By Martin Eiermann
The great achievement of liberalism has been the conceptual severing of ties between values and institutions: We do not have to believe in free speech to enjoy freedom of speech. We can rail against the excesses of the welfare state without being denied social security. We can question the basic legitimacy of the state even as we huddle under its mantle.
This is historically unique: Illiberal regimes tend to, and have always tended to, make adherence to a particular set of values a prerequisite for political participation and institutional protection. When liberal societies have succumbed to authoritarian impulses, the rescinding of institutionally backed guarantees for social, cultural, or ethnic minorities has generally preceded state-sponsored marginalization and violence. First you take away the shield, then you draw the sword.
The great tragedy of liberalism has been the abysmal realization of this achievement. Too often, in too many places, the rhetoric of liberalism has provided cover for profoundly illiberal institutions. During World War II, black US Army privates were shipped overseas to act as a human defense against fascism. When they returned, they found that they could still not eat in the same restaurants or drink from the same water fountains as their white comrades-in-arms. More recently, equal rights protections existed in détente with laws that criminalized homosexuality as sodomy and interracial marriage as miscegenation. And until today, legal protections and the enforcement of legal rules differ starkly across populations: If you are non-white, you are still more likely to be stopped-and-frisked by police, more likely to be found guilty than white defendants, and more likely to receive higher punishment for the same crimes. Even during elections, the limits of soaring liberal rhetoric shine subtly through: The outsized influence of money over politics, restrictive voter ID laws at the state level, voting restrictions for formerly incarcerated felons, and the apportionment of Congressional districts have effectively undermined the principle of one-person-one-vote in the United States. The historical ubiquity of these types of disenfranchisement do not make them any less troublesome in the present.
In other cases, the implementation of seemingly liberal ideas has led to perverted and profoundly illiberal consequences (neoliberalism is perhaps the most recent and most consequential example of this). Sociologists frequently use the term “structural violence” to describe this state of affairs: The accumulation of advantage and disadvantage for particular social and racial groups, facilitated through the institutions of ostensibly liberal states. Take just one example, the school system in America: Schools are largely funded through local tax revenues; public school eligibility – where you will go to school – also depends on place of residence. School curricula are frequently written at the state level and sanctioned by elected boards. Neoliberal defenders of this system emphasize the devolution of power away from a powerful central government, race-blind admissions policies, citizen influence over the content of basic education, and meritocratic achievement as the engine of status attainment.
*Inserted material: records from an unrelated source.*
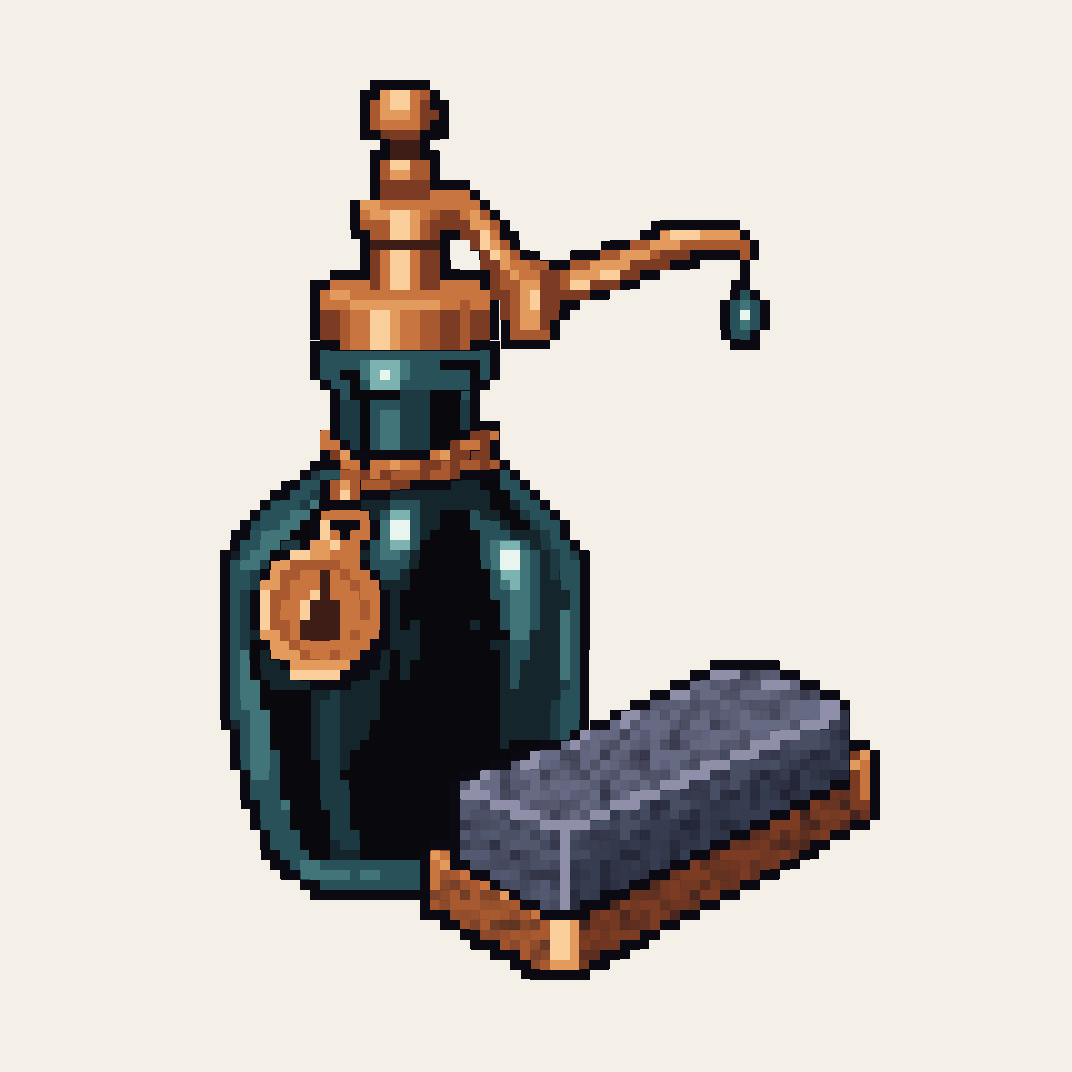
<!DOCTYPE html>
<html lang="en">
<head>
<meta charset="utf-8">
<title>Oil bottle and whetstone</title>
<style>
:root{
  --paper:#f4f0e8; --ink:#0b0912; --black:#08080d;
  --teal-night:#14252c; --teal-deep:#1d3a42; --teal:#285159; --teal-light:#427579; --teal-pale:#7cb3b1; --glint:#e8f5ef;
  --copper-night:#3f1d17; --copper-deep:#7b3c23; --copper:#a9592f; --copper-warm:#c9753f; --copper-light:#e39a5d; --copper-pale:#fbcf9b;
  --stone-top:#666a83; --stone-left:#535970; --stone-right:#363d50; --stone-edge:#8f8fa9;
}
html,body{margin:0;width:1072px;height:1072px;overflow:hidden;background:var(--paper)}
svg{display:block}
.ink{fill:var(--ink)} .black{fill:var(--black)}
.teal-night{fill:var(--teal-night)} .teal-deep{fill:var(--teal-deep)} .teal{fill:var(--teal)}
.teal-light{fill:var(--teal-light)} .teal-pale{fill:var(--teal-pale)} .glint{fill:var(--glint)}
.cu-night{fill:var(--copper-night)} .cu-deep{fill:var(--copper-deep)} .cu{fill:var(--copper)}
.cu-warm{fill:var(--copper-warm)} .cu-light{fill:var(--copper-light)} .cu-pale{fill:var(--copper-pale)}
.line{fill:none;stroke-linejoin:round}
.line.ink{stroke:var(--ink)} .line.cu{stroke:var(--copper)} .line.cu-deep{stroke:var(--copper-deep)}
.line.cu-warm{stroke:var(--copper-warm)} .line.cu-light{stroke:var(--copper-light)} .line.cu-pale{stroke:var(--copper-pale)}
.line.edge{stroke:var(--stone-edge)}
.line.ink,.line.cu,.line.cu-deep,.line.cu-warm,.line.cu-light,.line.cu-pale{fill:none}
.stone-top{fill:var(--stone-top)} .stone-left{fill:var(--stone-left)} .stone-right{fill:var(--stone-right)}
</style>
</head>
<body>
<svg width="1072" height="1072" viewBox="0 0 1072 1072" role="img" aria-label="Pixel art of a dark oil bottle with a copper pump, beside a whetstone in a wooden tray">
<defs>
  <filter id="pixels" filterUnits="userSpaceOnUse" x="0" y="0" width="1072" height="1072" color-interpolation-filters="sRGB">
    <feFlood x="4" y="4" width="2" height="2" flood-color="#000"/>
    <feComposite x="0" y="0" width="10" height="10"/>
    <feTile x="0" y="0" width="1072" height="1072" result="dots"/>
    <feComposite in="SourceGraphic" in2="dots" operator="in"/>
    <feMorphology operator="dilate" radius="4"/>
  </filter>
  <filter id="grain" x="0" y="0" width="1" height="1" color-interpolation-filters="sRGB">
    <feTurbulence type="fractalNoise" baseFrequency=".06" numOctaves="2" seed="4"/>
    <feColorMatrix values="0 0 0 0 .06  0 0 0 0 .05  0 0 0 0 .1  1.6 0 0 0 -.66"/>
    <feComposite in2="SourceAlpha" operator="in" result="specks"/>
    <feMerge><feMergeNode in="SourceGraphic"/><feMergeNode in="specks"/></feMerge>
  </filter>
  <clipPath id="body-shape">
    <path d="M328 468C270 500 229 545 229 585V680C236 745 255 810 280 858L322 887H440L574 735C584 660 582 620 582 575C570 530 530 495 500 468Z"/>
  </clipPath>
  <clipPath id="collar-shape"><path d="M324 290L340 280H470L486 290V335L465 351H345L324 335Z"/></clipPath>
  <clipPath id="ball-shape"><ellipse cx="402" cy="112" rx="33" ry="26"/></clipPath>
</defs>

<g filter="url(#pixels)" shape-rendering="crispEdges">

  <g id="bottle">
    <path class="ink" d="M313 345V382L332 396V425L318 438V463C265 495 218 540 218 580V680C226 750 245 815 270 865L314 896H440L585 735V655L592 645V570C575 525 540 490 505 462L500 425H480V396L496 382V345Z"/>
    <g clip-path="url(#body-shape)">
      <rect class="teal" x="210" y="460" width="390" height="440"/>
      <path class="teal-deep" d="M330 475L262 545L242 600V690L262 780L300 858H420L560 740L572 640L560 550L500 480Z"/>
      <path class="teal-light" d="M330 500C290 508 255 535 240 575L262 565C280 545 310 530 330 518Z"/>
      <path class="teal-night" d="M345 480H500L545 545L562 620L552 740L440 862H310L270 770L248 680V620L300 540Z"/>
      <path class="teal-light" d="M240 648L270 690L276 770L292 820H270L250 760Z"/>
      <path class="teal" d="M272 720L282 800L315 858H290L262 800Z"/>
      <path class="black" d="M248 620L270 690L300 700L306 780L330 862H308L284 800L270 720L250 670Z"/>
      <path class="black" d="M278 690H315V760L335 850H318L285 790Z"/>
      <path class="teal-deep" d="M318 705L342 690V770L358 850H338L318 780Z"/>
      <path class="black" d="M342 770L375 720L388 660L425 610L450 578H465L470 620L500 660V745L545 740L430 862H362Z"/>
      <path class="black" d="M400 600L425 540L445 512H478L492 560L508 640H485L458 585L420 622L395 660Z"/>
      <path class="teal-night" d="M396 640L420 615V655L398 690Z"/>
      <path class="black" d="M470 475L500 482L530 530H512Z"/>
      <path class="black" d="M330 485L350 485L320 530L270 552L258 580L280 550Z"/>
      <path class="teal" d="M470 512L495 525L540 550V610L526 660L512 690L508 640L490 580Z"/>
      <path class="teal-light" d="M490 535L528 548L532 600L524 640H512V600L495 565Z"/>
      <path class="teal-pale" d="M500 545H524V592H508Z"/>
      <rect class="glint" x="502" y="552" width="18" height="18"/>
      <path class="teal" d="M372 520L392 500H420V545L392 582L374 572Z"/>
      <path class="teal-light" d="M380 516H412V545L392 560H380Z"/>
      <path class="teal-pale" d="M388 514H410V552H388Z"/>
      <rect class="glint" x="390" y="522" width="20" height="20"/>
      <path class="teal-night" d="M556 560L570 600L562 680L540 735L550 650Z"/>
      <path class="teal-light" d="M562 612H572V680H562Z"/>
      <path class="teal" d="M290 862H440V890H310Z"/>
      <path class="teal-light" d="M298 862H320V872H350V882H310Z"/>
      <rect class="teal-light" x="360" y="872" width="20" height="12"/>
    </g>
    <g id="neck">
      <path class="teal" d="M323 350H486V374L470 390V440H342V390L323 374Z"/>
      <path class="black" d="M340 372H360V390H470V372H440V362H478V382L460 400V448H342V400H352V388Z"/>
      <path class="teal-deep" d="M342 402H362V448H342ZM400 394H426V448H400ZM460 402H470V440H460Z"/>
      <path class="teal" d="M362 382H440V392H362ZM370 402H402V452H370Z"/>
      <path class="teal-light" d="M362 362H412V382H362ZM382 410H398V450H382Z"/>
      <path class="teal-pale" d="M372 362H398V392H372Z"/>
      <rect class="glint" x="380" y="370" width="12" height="10"/>
    </g>
  </g>

  <g id="pump">
    <path class="ink" d="M313 282L338 270H362V240L350 230V198H370V155L380 145L359 135V98L380 77H423L445 98V135L425 145L436 155V178H460L490 200L525 250L550 262L640 235L662 221H738L755 240V262H735L690 265L570 308L552 345H505V312L480 272L495 285V335L475 355H335L313 338Z"/>
    <path fill="var(--paper)" d="M450 240H462L480 262V270H462L450 260Z"/>
    <g id="collar" clip-path="url(#collar-shape)">
      <rect class="cu" x="320" y="275" width="170" height="80"/>
      <rect class="cu-warm" x="320" y="275" width="170" height="31"/>
      <rect class="cu-deep" x="322" y="312" width="18" height="40"/>
      <rect class="cu-warm" x="350" y="302" width="20" height="50"/>
      <rect class="cu-pale" x="370" y="302" width="20" height="50"/>
      <rect class="cu-light" x="390" y="302" width="10" height="50"/>
      <rect class="cu-warm" x="400" y="302" width="20" height="50"/>
      <rect class="cu-deep" x="440" y="312" width="50" height="40"/>
      <rect class="cu" x="460" y="304" width="12" height="48"/>
      <path class="cu-light" d="M330 292H350V302H440V312H350V304H330Z"/>
    </g>
    <g id="stem">
      <path class="ink" d="M362 240H448V282H362Z"/>
      <rect class="cu-deep" x="370" y="250" width="66" height="42"/>
      <rect class="cu-warm" x="380" y="250" width="40" height="42"/>
      <rect class="cu-pale" x="390" y="252" width="20" height="40"/>
      <rect class="cu-night" x="370" y="240" width="66" height="12"/>
      <path class="cu" d="M360 200H450V230L436 240H376L360 228Z"/>
      <path class="cu-warm" d="M360 200H440V220H360Z"/>
      <path class="cu-light" d="M360 202H380V212H420V242H390V222H370Z"/>
      <path class="cu-pale" d="M390 212H410V242H390Z"/>
      <path class="cu-deep" d="M430 220H450V230L436 240H430Z"/>
      <rect class="cu-night" x="390" y="140" width="32" height="18"/>
      <path class="cu" d="M380 158H426V192H380Z"/>
      <path class="cu-light" d="M390 160H412V182H390Z"/>
      <rect class="cu-pale" x="394" y="162" width="14" height="12"/>
      <rect class="cu-deep" x="380" y="182" width="46" height="16"/>
    </g>
    <g id="knob" clip-path="url(#ball-shape)">
      <rect class="cu" x="365" y="80" width="75" height="65"/>
      <rect class="cu-deep" x="422" y="100" width="20" height="40"/>
      <rect class="cu-deep" x="370" y="126" width="65" height="18"/>
      <path class="cu-warm" d="M378 86H422V130H378Z"/>
      <path class="cu-light" d="M382 92H412V122H382Z"/>
      <path class="cu-pale" d="M390 92H410V114H390Z"/>
    </g>
    <g id="arm">
      <path class="cu" d="M426 186H458L482 205L512 250L550 268H566V300L550 320V336H512V312L484 260L458 226L438 232Z"/>
      <path class="cu-warm" d="M428 188H458L480 210L510 260L550 272V280H510L478 232L452 210H430Z"/>
      <path class="cu-light" d="M470 208L488 228L515 268V282L492 262L470 232Z"/>
      <path class="cu-pale" d="M472 226L490 238L504 262H492Z"/>
      <path class="cu-deep" d="M440 212H460L500 270L512 318H502L482 262L455 230H440Z"/>
      <path class="cu-light" d="M522 280H540V330H522Z"/>
      <rect class="cu-pale" x="530" y="288" width="10" height="24"/>
      <path class="cu-deep" d="M540 272H560V300L550 332H540Z"/>
    </g>
    <g id="spout">
      <path class="cu" d="M564 268L640 242L664 232H738L748 242V258H738V250H690L640 274L568 304Z"/>
      <path class="cu-deep" d="M564 294L630 262L690 246V256L640 276L566 306Z"/>
      <path class="cu-light" d="M572 274L650 244L670 232H738V242H690L650 254L574 290Z"/>
      <path class="cu-pale" d="M574 280H592V290H574ZM600 268H620V280H600ZM672 232H702V242H672Z"/>
    </g>
  </g>

  <g id="oil-drop">
    <path class="ink" d="M738 258H749V280L756 290L766 304V330L756 347H732L722 330V304L734 290Z"/>
    <path class="teal" d="M738 290H750L758 312V328L750 338H738L730 328V312Z"/>
    <path class="teal-light" d="M740 302H750V332H740Z"/>
    <rect class="glint" x="740" y="310" width="10" height="10"/>
  </g>

  <g id="cord">
    <path class="line ink" stroke-width="34" d="M324 444L362 472L430 466L496 440M362 482L430 474L496 458"/>
    <path class="line cu-deep" stroke-width="14" d="M322 440L362 476L430 464L494 434M362 484L430 474L494 458"/>
    <path class="line cu-warm" stroke-width="11" stroke-dasharray="20 11" d="M322 438L362 472L430 460L494 434"/>
    <path class="line cu" stroke-width="11" stroke-dasharray="22 10" d="M364 485L430 475L494 459"/>
    <path class="line cu-light" stroke-width="10" stroke-dasharray="10 42" d="M338 455L362 466L430 460L494 436"/>
    <path class="ink" d="M322 478H365V520H322Z"/>
    <path class="cu" d="M338 474H362L356 515H336L330 492Z"/>
    <path class="cu-light" d="M340 482H350V512H340Z"/>
    <rect class="cu-pale" x="340" y="490" width="10" height="10"/>
  </g>

  <g id="tag">
    <ellipse class="line ink" stroke-width="28" cx="345" cy="528" rx="18" ry="14"/>
    <ellipse class="ink" cx="321" cy="611" rx="69" ry="69"/>
    <path class="ink" d="M350 670L392 610L384 660L350 690L300 684Z"/>
    <ellipse class="line cu-warm" stroke-width="11" cx="345" cy="528" rx="19" ry="16"/>
    <path class="line cu-pale" stroke-width="10" d="M326 520V536L340 545"/>
    <ellipse class="cu-light" cx="319" cy="610" rx="59" ry="66"/>
    <path class="cu-warm" d="M330 548H352L378 590V630L350 668L340 650L366 620Z"/>
    <ellipse class="cu" cx="319" cy="609" rx="47" ry="53"/>
    <ellipse class="cu-warm" cx="321" cy="613" rx="37" ry="43"/>
    <path class="cu-pale" d="M262 592H270V630H262ZM290 666H340V676H290ZM290 552H310V560H290Z"/>
    <path class="cu-night" d="M318 569H328V590L342 612V632L332 645H308L300 632V612L318 590Z"/>
    <path class="cu-pale" d="M310 590H320V602H310ZM302 602H311V622H302Z"/>
  </g>

  <g id="tray">
    <path class="ink" d="M421 852L445 838L860 738L880 753V820L578 980H535L421 914Z"/>
    <path class="cu" filter="url(#grain)" d="M431 858L452 848L562 912V970H545L431 906Z"/>
    <path class="cu-deep" filter="url(#grain)" d="M562 918L860 752L872 758V814L575 970H562Z"/>
    <path class="line cu-warm" stroke-width="12" d="M434 856L555 918L850 768L868 756"/>
    <path class="line cu-light" stroke-width="10" stroke-dasharray="32 45" d="M434 858L555 918L850 768L868 756"/>
    <path class="cu-light" d="M551 920H575V970H551Z"/>
    <path class="cu-pale" d="M554 920H567V962H554Z"/>
    <path class="cu-warm" d="M431 862H441V892H431ZM862 762H872V800H862Z"/>
  </g>

  <g id="whetstone">
    <path class="ink" d="M453 780L560 738L730 657H760L853 702V782L575 922H555L453 868Z"/>
    <path class="stone-top" filter="url(#grain)" d="M463 786L560 748L735 666H758L843 706L568 830Z"/>
    <path class="stone-left" filter="url(#grain)" d="M463 790L568 832V912H555L463 862Z"/>
    <path class="stone-right" filter="url(#grain)" d="M564 834L845 714V778L568 912Z"/>
    <path fill="#484e64" filter="url(#grain)" d="M570 836L843 718V738L570 862Z"/>
    <path class="line edge" stroke-width="10" d="M465 790L565 830L842 712"/>
    <path class="line edge" stroke-width="11" d="M565 830V908"/>
    <path class="line edge" stroke-width="9" stroke-dasharray="24 30" d="M468 786L560 750L735 670L840 708"/>
  </g>

</g>
</svg>
</body>
</html>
The sociological story foregrounds the historical concentration of minorities in poor districts, where low tax revenue leads to underfunded schools that inadequately support students and dismiss them into a job market where race, gender, and socioeconomic background (rather than merit) continue to shape access to professional opportunities.
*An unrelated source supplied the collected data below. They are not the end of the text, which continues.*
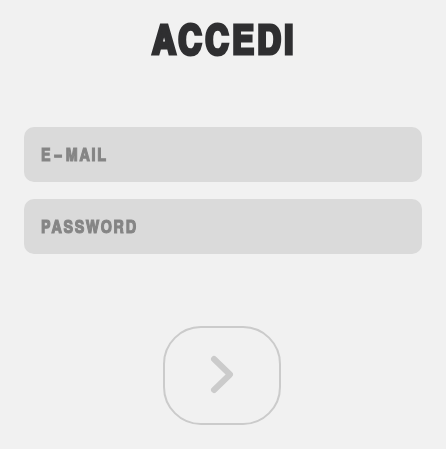
<!DOCTYPE html>
<html lang="it">
<head>
<meta charset="utf-8">
<title>Accedi</title>
<style>
:root {
  --page: #f1f1f1;
  --ink: #2f2f31;
  --field: #dadada;
  --label: #858585;
  --outline: #cbcbcb;
}
* { box-sizing: border-box; margin: 0; padding: 0; }
html, body { width: 446px; height: 449px; overflow: hidden; background: var(--page); }
.login {
  position: relative;
  width: 446px;
  height: 449px;
  font-family: "TeX Gyre Heros Cn", "Liberation Sans", sans-serif;
  font-weight: 700;
}
.title, .field { line-height: 0; white-space: nowrap; }
.title::before, .field::before { content: ""; display: inline-block; width: 0; }
.title {
  position: absolute;
  top: 0;
  left: 0;
  width: 446px;
  padding-left: 3px;
  text-align: center;
  font-size: 40px;
  letter-spacing: 3.3px;
  color: var(--ink);
  -webkit-text-stroke: 3px var(--ink);
}
.title::before { height: 54px; }
.field {
  position: absolute;
  left: 24px;
  width: 398px;
  height: 55px;
  padding-left: 17px;
  border-radius: 10px;
  background: var(--field);
  font-size: 17.5px;
  letter-spacing: 1.7px;
  color: var(--label);
  -webkit-text-stroke: 1px var(--label);
}
.field::before { height: 34px; }
.email { top: 127px; }
.password { top: 199px; }
.hyphen { display: inline-block; padding: 0 3px 0 4px; transform: scaleX(1.6); }
.submit {
  position: absolute;
  top: 326px;
  left: 163px;
  width: 118px;
  height: 99px;
  border: 2px solid var(--outline);
  border-radius: 38px;
}
.submit svg { display: block; width: 114px; height: 95px; }
.arrow {
  fill: none;
  stroke: var(--outline);
  stroke-width: 6;
  stroke-linecap: round;
  stroke-linejoin: round;
}
</style>
</head>
<body>
<main class="login">
  <h1 class="title">ACCEDI</h1>
  <div class="field email">E<span class="hyphen">-</span>MAIL</div>
  <div class="field password">PASSWORD</div>
  <a class="submit" href="#" aria-label="Accedi">
    <svg viewBox="0 0 114 95" aria-hidden="true">
      <polyline class="arrow" points="49,31 65,46.5 49,62"/>
    </svg>
  </a>
</main>
</body>
</html>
Frequently, outrage over structural violence – couched in the language of neoliberal critique – has contributed to a wholesale rejection of liberalism. But one of the lessons of this election is the danger of abandoning liberal institutions. They are often imperfect and frequently inadequate, and yet they constitute, in the words of the political theorist Chantal Mouffe, the greatest bulwark against antagonistic politics. They are, so far, the best response we have developed to the threat of essentialist politics precisely because they mediate conflict over values. As Mouffe writes, ”There will always be antagonism, struggles, and division of the social, and the need for institutions to deal with them will never disappear.” We can disagree over the content of policies and we can reject neoliberal values in favor of egalitarian ones without abandoning the basic institutions of the democratic state. The disagreements will not vanish, as Carl Schmitt already knew when he described politics as the drawing of boundaries between “us” and “them”, but the consequences of disagreement can be channeled into the direction of pluralism rather than authoritarianism. The radical democratic project thus suggests a quest for more perfect institutions rather than their rejection – to live up to the promise if not the history of liberalism, and to rescue it from its perversions.
Yet the containment of discontent reaches its limits when the institutional foundations of democracy are called into question, when politicians proclaim (without evidence) that elections are rigged, parliaments are corrupt, and courts are mere appendices of the state. Yet this is precisely the logic and rhetoric that has been encouraged by the demagogue who will now occupy the White House. Its thrust – most evident in the countless proclamations of people like Steve Bannon, who finds himself in the unique position of having dragged the far-right fringe into the heart of Washington – is directed not towards institutional reform but institutional dismantling. Donald Trump himself is probably a demagogue with bellicose rhetoric rather than an ideologue with coherent ideas, and it is far from evident that the United States has just taken the exit towards fascism. But as David Redneck just wrote in The New Yorker, “… this is surely the way fascism can begin”: With attacks on the institutional bedrock upon which the edifice of liberal democracy stands.
When Karl Polanyi wrote his monumental work on the rise of market capitalism in The Great Transformation, he observed that social dislocation invites a counter-movement, but that this counter-movement can take either progressive or reactionary forms. Trump clearly represents the latter possibility. Whether this possibility becomes realized and whether attacks on progressive policies are preceded by attacks on liberal institutions will partially depend on the coalition that can mobilize against it. It will have to be a broad coalition of people and groups – a “hegemonic bloc” in Antonio Gramsci’s terms – united not just by their opposition to Trump and by their steadfast refusal to normalize him as just another politician, but by their commitment to basic rights and to the institutions that enshrine and uphold them.
Martin Eiermann is a Ph.D. candidate in sociology at UC Berkeley, former managing editor and editor-at-large of the political magazine The European, and a contributor to the Wall Street Journal and OpenDemocracy. His current work focuses on the dynamics of collective action and on the political salience of privacy.